> _WHAT THE TASK REQUIRES_:
Among the entries below, find the lines with the word "hemR" and return them.

--- SUPPLIED ENTRIES Enclosed Below ---

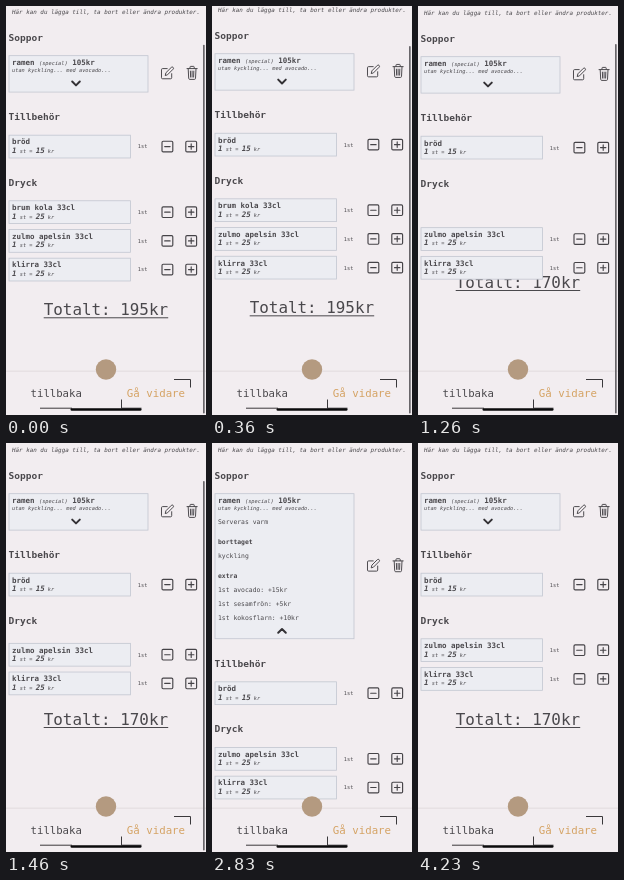
Animation, 200 px wide and 409 px high, one loop 4730 ms. Source, as an HTML page:

```html
<!DOCTYPE html>
<html lang="sv">
<head>
<meta charset="utf-8">
<title>Beställning</title>
<style>
  html, body { margin: 0; width: 100%; height: 100%; overflow: hidden; background: #f2edf0; }
  svg { display: block; width: 100%; height: 100%; }
  text { font-family: "DejaVu Sans Mono", monospace; fill: #4a484c; white-space: pre; }
  .b { font-weight: bold; }
  .i { font-style: italic; }
  .head { font-size: 9.5px; font-weight: bold; }
  .name { font-size: 7.47px; font-weight: bold; }
  .small { font-size: 5.3px; font-weight: normal; }
  .more { font-size: 6.4px; }
  .box { fill: #ecedf2; stroke: #c2c6d0; stroke-width: .8; }
  .icon { fill: none; stroke: #454347; stroke-width: 1.15; stroke-linecap: round; stroke-linejoin: round; }
  .thin { stroke-width: .95; }
  .edge { fill: none; stroke: #3a383b; stroke-width: 1; }
</style>
</head>
<body>
<svg viewBox="0 0 200 409" preserveAspectRatio="none">
  <defs>
    <clipPath id="clip"><rect id="clipRect" x="3" y="70" width="139" height="0"/></clipPath>
    <g id="steps" class="icon">
      <rect x="156" y="-5.3" width="10.8" height="10.6" rx="1.2"/>
      <path d="M158.7 0h5.4"/>
      <rect x="179.8" y="-5.3" width="10.8" height="10.6" rx="1.2"/>
      <path d="M182.5 0h5.4M185.2-2.7v5.4"/>
    </g>
  </defs>
  <rect width="200" height="409" fill="#f2edf0"/>

  <g id="page">
    <text class="i" x="6" y="8.9" font-size="5.9">Här kan du lägga till, ta bort eller ändra produkter.</text>
    <text class="head" x="2.6" y="35.9">Soppor</text>
    <rect id="soup" class="box" x="3" y="50.7" width="139" height="36.4"/>
    <text class="name" x="6" y="59.8">ramen <tspan class="small i b">(special)</tspan> 105kr</text>
    <text class="small i" x="6" y="66.8">utan kyckling... med avocado...</text>
    <g id="details" clip-path="url(#clip)"></g>
    <path id="arrow" fill="none" stroke="#333135" stroke-width="2" stroke-linecap="round" stroke-linejoin="round"/>
    <g id="tools" class="icon thin">
      <path d="M161.2-4.4h-4.6a1.1 1.1 0 0 0-1.1 1.1v8a1.1 1.1 0 0 0 1.1 1.1h8a1.1 1.1 0 0 0 1.1-1.1V.7"/>
      <path d="M159.3 2.2l.6-2.4 5.4-5.4a1.2 1.2 0 0 1 1.8 1.8L161.7 1.6z"/>
      <path d="M181-4.4h10.2M184-4.6v-1.3q0-.7.7-.7h2.8q.7 0 .7.7v1.3M182.2-4.2l.5 9.6q.1 1 1 1h4.8q.9 0 1-1l.5-9.6M184.4-1.9l.2 6M186.1-1.9v6M187.8-1.9l-.2 6"/>
    </g>

    <g id="below">
      <text class="head" x="2.6" y="115">Tillbehör</text>
      <text class="head" x="2.6" y="180.6">Dryck</text>
      <g id="total">
        <text x="37.7" y="310.3" font-size="15.9" id="sum"></text>
        <rect x="37.7" y="312.3" width="124.5" height="1" fill="#4a484c"/>
      </g>
    </g>
  </g>

  <rect y="365.5" width="200" height="43.5" fill="#f2edf0"/>
  <rect y="364.5" width="200" height="1.5" fill="#e7e1e4"/>
  <circle cx="100" cy="363.5" r="10.2" fill="#b49a80"/>
  <text x="24.6" y="391.4" font-size="10.65">tillbaka</text>
  <text x="120.8" y="391.4" font-size="10.75" style="fill:#d5a364">Gå vidare</text>
  <path class="edge" d="M168 373.5h16.5v8M115.5 393.5v8.7h20M34 402.2h32"/>
  <rect x="64.5" y="402.2" width="71" height="2.5" rx="1.25" fill="#0b0b0c"/>
  <rect id="bar" x="197" width="1.7" rx=".8" fill="#69666a"/>
</svg>
<script>
const LOOP = 4730, OPEN = 116, PITCH = 28.7;
const $ = id => document.getElementById(id);
const NS = "http://www.w3.org/2000/svg";

function addGroup(parent, html) {
  const g = document.createElementNS(NS, "g");
  g.innerHTML = html;
  parent.appendChild(g);
  return g;
}

function addRow(name, price) {
  return addGroup($("below"), `
    <rect class="box" x="3" y="-11.4" width="121.5" height="22.8"/>
    <text class="name" x="6" y="-2.1">${name}</text>
    <text class="name i" x="6" y="6.4">1<tspan class="small"> st = </tspan>${price}<tspan class="small"> kr</tspan></text>
    <text class="small" x="131.8" y="1.9">1st</text>
    <use href="#steps"/>`);
}

const rows = [["bröd", 15], ["brum kola 33cl", 25], ["zulmo apelsin 33cl", 25], ["klirra 33cl", 25]]
  .map(r => addRow(...r));

[["Serveras varm", 81], ["borttaget", 100.6, "b"], ["kyckling", 114.7], ["extra", 134.6, "b"],
 ["1st avocado: +15kr", 148.8], ["1st sesamfrön: +5kr", 162.8], ["1st kokosflarn: +10kr", 176.8]]
  .forEach(([s, y, c = ""]) => addGroup($("details"), `<text class="more ${c}" x="6" y="${y}">${s}</text>`));

const clamp = v => Math.max(0, Math.min(1, v));
const move = (el, y) => el.setAttribute("transform", `translate(0 ${y.toFixed(2)})`);

// cubic-bezier(.25, .1, .25, 1)
function ease(x) {
  x = clamp(x);
  let lo = 0, hi = 1;
  for (let i = 0; i < 22; i++) {
    const u = (lo + hi) / 2, v = 1 - u;
    if (.75 * v * u + u * u * u < x) lo = u; else hi = u;
  }
  const v = 1 - lo;
  return .3 * v * v * lo + 3 * v * lo * lo + lo ** 3;
}

// damped bounce at the end of the page
function overscroll(t) {
  const s = t / 1000;
  return t < 660 ? (.6 + 434 * s) * Math.exp(-11 * s) : 0;
}

const panelHeight = t => OPEN * (ease((t - 2610) / 320) - ease((t - 3490) / 500));

function draw(t) {
  const off = overscroll(t), h = panelHeight(t);
  move($("page"), -off);

  $("soup").setAttribute("height", 36.4 + h);
  $("clipRect").setAttribute("height", h);
  move($("tools"), 68 + h / 2);
  const up = t >= 2630 && t < 3510;
  $("arrow").setAttribute("d", up ? "M66.2 81.1l3.8-3.8 3.8 3.8" : "M66.2 76.6l3.8 3.8 3.8-3.8");
  move($("arrow"), h);
  move($("below"), h);

  const removed = t >= 1255;
  const slide = removed ? PITCH * (1 - clamp((t - 1245) / 470)) ** 3 : PITCH;
  rows[1].style.display = removed ? "none" : "";
  move(rows[0], 141.6);
  move(rows[1], 207.2);
  move(rows[2], 207.2 + slide);
  move(rows[3], 207.2 + PITCH + slide);
  move($("total"), removed ? -28.3 : 0);
  $("sum").textContent = removed ? "Totalt: 170kr" : "Totalt: 195kr";

  const top = 38 + off * .7;
  $("bar").setAttribute("y", top);
  $("bar").setAttribute("height", 407.5 - top);
  $("bar").setAttribute("opacity", 1 - clamp((t - 2280) / 150));
}

const start = performance.now();
function tick() {
  draw((performance.now() - start) % LOOP);
  requestAnimationFrame(tick);
}
tick();
</script>
</body>
</html>
```
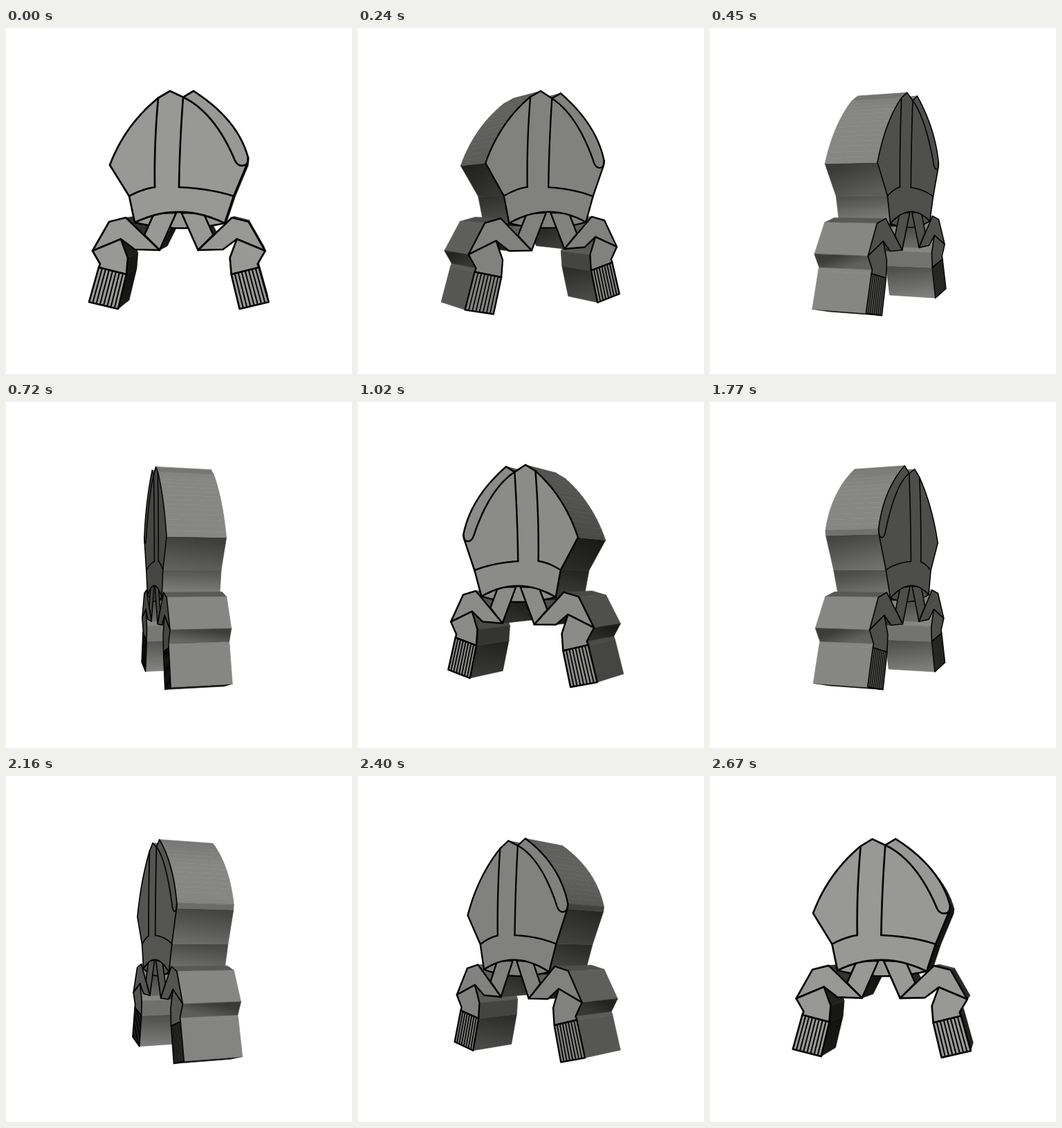
Write an HTML page with a canvas that moves like this. It is 500 px wide and 500 px high and loops after 2700 ms.

```html
<!DOCTYPE html>
<html lang="en">
<head>
<meta charset="utf-8">
<title>Rotating mitre</title>
<style>
  html, body { margin: 0; width: 100%; height: 100%; overflow: hidden; background: #fff; }
  canvas { display: block; width: 500px; height: 500px; }
</style>
</head>
<body>
<canvas id="stage" width="500" height="500"></canvas>
<script>
const ctx = document.getElementById('stage').getContext('2d');

// Off-axis perspective: the lens centre lies to the right of the solid.
const DIST = 950, HALF = 40, SHIFT = 105, AXIS_X = 254.4, AXIS_Y = 249.5;
const NEAR = DIST / (DIST - HALF);
const MID_X = AXIS_X + SHIFT * (1 - NEAR);
const LOOP = 2700, STEP = 30, HALF_TURN = 1200;

// Shapes are drawn as seen from the front, then moved into model space.
const model = ([u, v]) => [(u - MID_X) / NEAR, (v - AXIS_Y) / NEAR];
const shape = pts => pts.map(model);
const mirror = pts => pts.map(([x, y]) => [-x, y]);

function curve(a, c, b, n = 14) {
  return Array.from({ length: n + 1 }, (_, i) => {
    const t = i / n, s = 1 - t;
    return [0, 1].map(k => s * s * a[k] + 2 * s * t * c[k] + t * t * b[k]);
  });
}

// Mitre
const leftTop = [220, 101], notch = [256, 100], peak = [237, 91], peak2 = [271, 91];
const leftMost = [150, 198], bandL = [178, 243], bandR = [329, 243];
const hemL = [186, 281], hemR = [316, 282];
const leftSide = curve(leftTop, [172, 140], leftMost);
const rim = curve(peak2, [336, 133], [350, 188]);
const hem = curve(hemL, [250, 250], hemR);
const opening = curve(hemL, [250, 297], hemR);

const upper = [peak, notch, peak2, ...rim, [349, 195], bandR, hemR];
const lower = [bandL, leftMost, ...leftSide.slice().reverse(), peak];
const hatSides = shape([...upper, ...opening.slice().reverse(), ...lower]);
const hat = shape([...upper, ...hem.slice().reverse(), ...lower]);
const lens = shape([...hem, ...opening.slice().reverse()]);

const seams = [
  curve(leftTop, [214, 165], [215, 230]),
  curve(notch, [251, 165], [250, 230]),
  curve(bandL, [196, 233], [215, 230]),
  curve([250, 230], [295, 232], bandR),
  [...curve(notch, [300, 121], [329, 187]),
   ...curve([329, 187], [333, 199], [341, 199], 6),
   ...curve([341, 199], [350, 199], [350, 188], 6)]
].map(shape);

// Left ribbon; the right one is its mirror image.
const elbow = [125, 322], fold = [166, 305], cuffL = [134, 346], cuffR = [174, 356];
const endL = [120, 396], endR = [162, 406], tip = [222, 321];
const ribbonSides = shape([[206, 287], [200, 299], [173, 274], [149, 280], elbow, [136, 341],
  cuffL, endL, endR, cuffR, [176, 332], fold, [186, 320], tip, [238, 289]]).reverse();
const ribbon = [
  [[214, 268], [246, 267], tip, [200, 299]],
  [elbow, [149, 280], [173, 274], tip, [186, 320], fold],
  [elbow, fold, [176, 332], cuffR, cuffL, [136, 341]],
  [cuffL, cuffR, endR, endL]
].map(shape);

const lerp = (a, b, t) => [a[0] + (b[0] - a[0]) * t, a[1] + (b[1] - a[1]) * t];
const FRINGES = 7;
const fringe = Array.from({ length: FRINGES }, (_, i) => {
  const t = (i + 1) / (FRINGES + 1);
  return shape([lerp(cuffL, cuffR, t), lerp(endL, endR, t)]);
});

// Walls of the solid, one per outline edge, with outward normals.
function walls(pts, closed) {
  const out = [];
  const last = closed ? pts.length : pts.length - 1;
  for (let i = 0; i < last; i++) {
    let a = pts[i], b = pts[(i + 1) % pts.length];
    const dx = b[0] - a[0], dy = b[1] - a[1], len = Math.hypot(dx, dy);
    if (len < 0.01) continue;
    const nx = dy / len, ny = -dx / len;
    if (a[1] > b[1]) [a, b] = [b, a];
    out.push({ a, b, nx, ny, mx: (a[0] + b[0]) / 2, my: (a[1] + b[1]) / 2 });
  }
  return out;
}
const sides = [
  ...walls(hatSides, true),
  ...walls(ribbonSides, false),
  ...walls(mirror(ribbonSides).reverse(), false)
];

let sin = 0, cos = 1;

function project([x, y], z) {
  const s = DIST / (DIST + x * sin - z * cos);
  return [AXIS_X + (x * cos + z * sin) * s + SHIFT * (1 - s), AXIS_Y + y * s];
}

function trace(pts, closed) {
  ctx.beginPath();
  pts.forEach(p => ctx.lineTo(p[0], p[1]));
  if (closed) ctx.closePath();
}

const grey = v => {
  const g = Math.round(Math.max(0, Math.min(255, v)));
  return `rgb(${g},${g},${Math.max(0, g - 1)})`;
};

function drawWall(w) {
  const quad = [project(w.a, HALF), project(w.b, HALF), project(w.b, -HALF), project(w.a, -HALF)];
  // Light from the viewer and from above
  const light = Math.max(0, -w.nx * sin * 0.98 - w.ny * (w.ny < 0 ? 0.5 : 0.28));
  const tone = 22 + 112 * Math.pow(Math.min(1, light), 1.5);
  let paint = grey(tone);
  if (w.ny > 0.2 && w.b[1] - w.a[1] > 10) {
    const p = lerp(quad[0], quad[3], 0.5), q = lerp(quad[1], quad[2], 0.5);
    paint = ctx.createLinearGradient(p[0], p[1], q[0], q[1]);
    paint.addColorStop(0, grey(tone * 0.75));
    paint.addColorStop(1, grey(tone * 1.2));
  }
  trace(quad, true);
  ctx.fillStyle = ctx.strokeStyle = paint;
  ctx.lineWidth = 0.6;
  ctx.fill();
  ctx.stroke();
}

function drawCap(z) {
  const facing = Math.abs(cos);
  const line = 1 + 1.7 * facing;
  ctx.fillStyle = grey(34 + 118 * facing);
  ctx.strokeStyle = '#040404';
  const panel = (pts, closed = true, width = line) => {
    trace(pts.map(p => project(p, z)), closed);
    if (closed) ctx.fill();
    ctx.lineWidth = width;
    ctx.stroke();
  };
  panel(lens);
  for (const side of [p => p, mirror]) {
    ribbon.forEach(p => panel(side(p)));
    fringe.forEach(p => panel(side(p), false, 0.5 + 1.5 * facing));
  }
  panel(hat);
  seams.forEach(p => panel(p, false));
}

function draw(t) {
  const deg = t < HALF_TURN ? t * 180 / HALF_TURN
    : 180 + (t - HALF_TURN) * 180 / (LOOP - HALF_TURN);
  sin = Math.sin(deg * Math.PI / 180);
  cos = Math.cos(deg * Math.PI / 180);

  // Camera in model space
  const camX = SHIFT * cos - DIST * sin;
  const camZ = SHIFT * sin + DIST * cos;

  ctx.fillStyle = '#fff';
  ctx.fillRect(0, 0, 500, 500);
  ctx.lineJoin = 'round';
  ctx.lineCap = 'round';

  const range = w => Math.hypot(w.mx - camX, w.my);
  sides
    .filter(w => w.nx * (camX - w.mx) - w.ny * w.my > 0)
    .sort((p, q) => range(q) - range(p))
    .forEach(drawWall);
  if (Math.abs(camZ) > HALF) drawCap(Math.sign(camZ) * HALF);
}

const start = performance.now();
function tick() {
  const t = (performance.now() - start) % LOOP;
  draw(Math.floor(t / STEP) * STEP);
  requestAnimationFrame(tick);
}
tick();
</script>
</body>
</html>
```
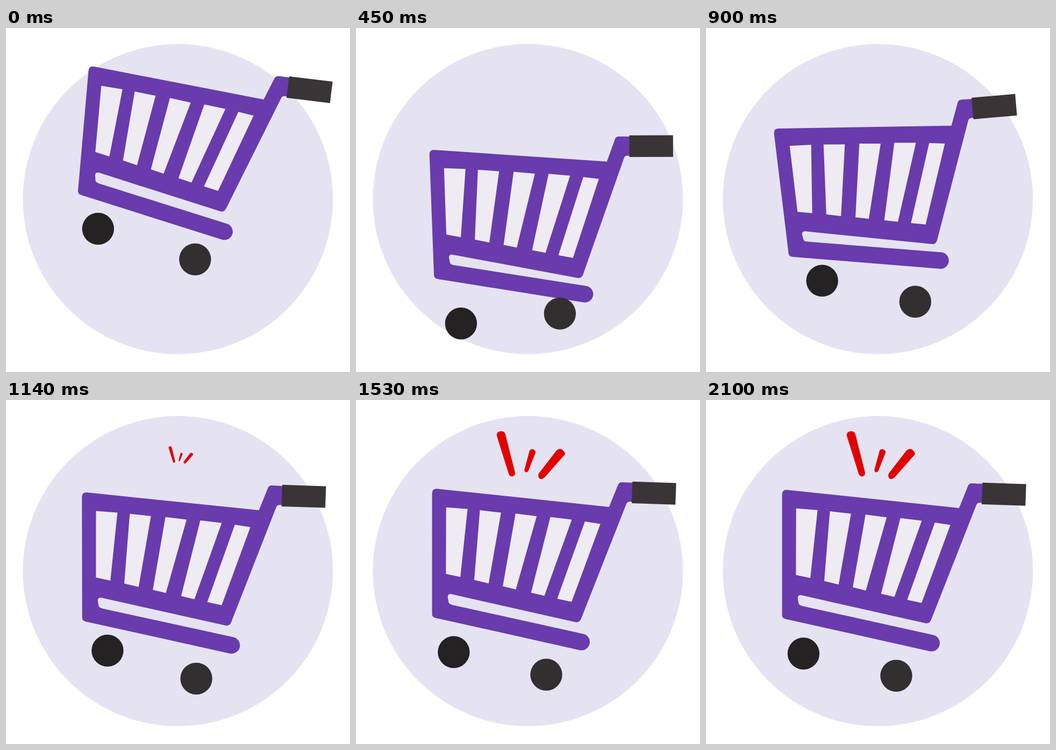
An HTML page without scripts that plays this animation: 640x640 px, repeating every 2.13 s.

```html
<!DOCTYPE html>
<html lang="en">
<head>
<meta charset="utf-8">
<title>Shopping cart</title>
<style>
  html, body { margin: 0; width: 100%; height: 100%; overflow: hidden; background: #fff; }
  svg { display: block; width: 100vw; height: 100vh; }

  .cart, .bar, .sparks, .wheel {
    animation-duration: 2130ms;
    animation-iteration-count: infinite;
    animation-timing-function: cubic-bezier(.37, 0, .63, 1);
  }
  .cart { fill: #693bac; transform-origin: 276px 362px; animation-name: drop, tilt; }
  .bar { transform-origin: 160px 452px; animation-name: flex; }
  .sparks { fill: #e20000; transform-origin: 325.5px 102px; animation-name: pop; }
  .back { fill: #242223; animation-name: back-x, back-y; }
  .front { fill: #312f30; animation-name: front-x, front-y; }
  .gaps { fill: #eeebf2; }

  @keyframes drop {
    0% { translate: 0 -139.5px; animation-timing-function: cubic-bezier(.45, 0, .6, 1); }
    23.47% { translate: 0 3.5px; }
    33.8% { translate: 0 -52px; }
    50.7% { translate: 0 -49.5px; }
    71.83% { translate: 0 -56.3px; }
    98.59%, 100% { translate: 0 -54.3px; }
  }
  @keyframes tilt {
    0%, 14.08% { rotate: 7deg; }
    28.17%, 36.15% { rotate: -7.1deg; }
    54.93%, 100% { rotate: 2deg; }
  }
  @keyframes flex {
    0%, 14.08% { rotate: 1.4deg; }
    21.13%, 36.15% { rotate: 0deg; }
    53.99%, 100% { rotate: 1.4deg; }
  }
  @keyframes pop {
    0%, 48.26% { scale: 0; }
    62.7% { scale: 1.22; }
    69.95%, 100% { scale: 1; }
  }
  @keyframes back-x {
    0% { cx: 171.3px; }
    14.3% { cx: 170.5px; }
    28.4%, 36.15% { cx: 222.3px; }
    60.09% { cx: 182px; }
    98.59%, 100% { cx: 181.4px; }
  }
  @keyframes back-y {
    0% { cy: 373.5px; animation-timing-function: cubic-bezier(.4, 0, .8, .8); }
    12.68% { cy: 465px; animation-timing-function: cubic-bezier(.2, .2, .6, 1); }
    21.13% { cy: 549.7px; }
    30.99% { cy: 474.2px; }
    53.52% { cy: 466.2px; }
    71.83% { cy: 469px; }
    98.59%, 100% { cy: 471.8px; }
  }
  @keyframes front-x {
    0% { cx: 351.8px; }
    13.6% { cx: 350.7px; }
    27.7%, 36.15% { cx: 402px; }
    53.99%, 100% { cx: 354px; }
  }
  @keyframes front-y {
    0% { cy: 430.5px; }
    15.49% { cy: 554px; animation-timing-function: cubic-bezier(.3, .08, .62, 1); }
    30.99% { cy: 494px; }
    50.7% { cy: 518.7px; }
    71.83% { cy: 511px; }
    98.59%, 100% { cy: 513px; }
  }
</style>
</head>
<body>
<svg viewBox="0 0 640 640">
  <circle cx="319.8" cy="318.3" r="288.5" fill="#e5e3f2"/>

  <g class="sparks">
    <path d="M262 67Q261 60 267 58.5Q275.5 56 278 64L295.7 134Q297 141 291 142.3Q286 143 284 137Z"/>
    <path d="M323 94Q324 91 328 91.5Q335 92.5 334 98L321 131Q319 135 316 134.5Q312.5 133 313.5 129Z"/>
    <path d="M373 94Q378 89 383 92Q390 97 388.5 101.5L351 144Q346 149 341 146Q337.5 141 340.5 136Z"/>
  </g>

  <g class="cart">
    <path class="bar" d="M170 438.5L428.4 479.7A15.5 15.5 0 0 1 423.5 510.3L152 466.3Z"/>
    <path d="M137 235Q136.8 225.3 146 226L467 248.5L482.5 206Q484.5 201.7 490 201.8L512 202V237.5H505Q500 237.5 498.5 243L422 459Q419 466 412 464.8L180 421Q172 420 173 427L174.5 435Q175.5 440 181 440.3L178 469.7L151 466Q145 465 144.8 459Z"/>
    <g class="gaps">
      <path d="M164 260L204 261.5L195 388.5L168 383.5Z"/>
      <path d="M227 263L266.5 266L248 398.5L221 393Z"/>
      <path d="M293.5 267L333 270.5L299 408L274.5 403Z"/>
      <path d="M358.5 271L398.5 274.5L352.5 418L327.5 413Z"/>
      <path d="M423 277L452 280.5L403.5 427.5L376.5 422.5Z"/>
    </g>
    <rect x="508.8" y="199.8" width="81.4" height="40.2" fill="#393435"/>
  </g>

  <circle class="wheel back" r="29.7"/>
  <circle class="wheel front" r="29.7"/>
</svg>
</body>
</html>
```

--- End of Enclosed SUPPLIED ENTRIES ---

> _RESULT OF THIS EXERCISE_:
const hemL = [186, 281], hemR = [316, 282];
const hem = curve(hemL, [250, 250], hemR);
const opening = curve(hemL, [250, 297], hemR);
const upper = [peak, notch, peak2, ...rim, [349, 195], bandR, hemR];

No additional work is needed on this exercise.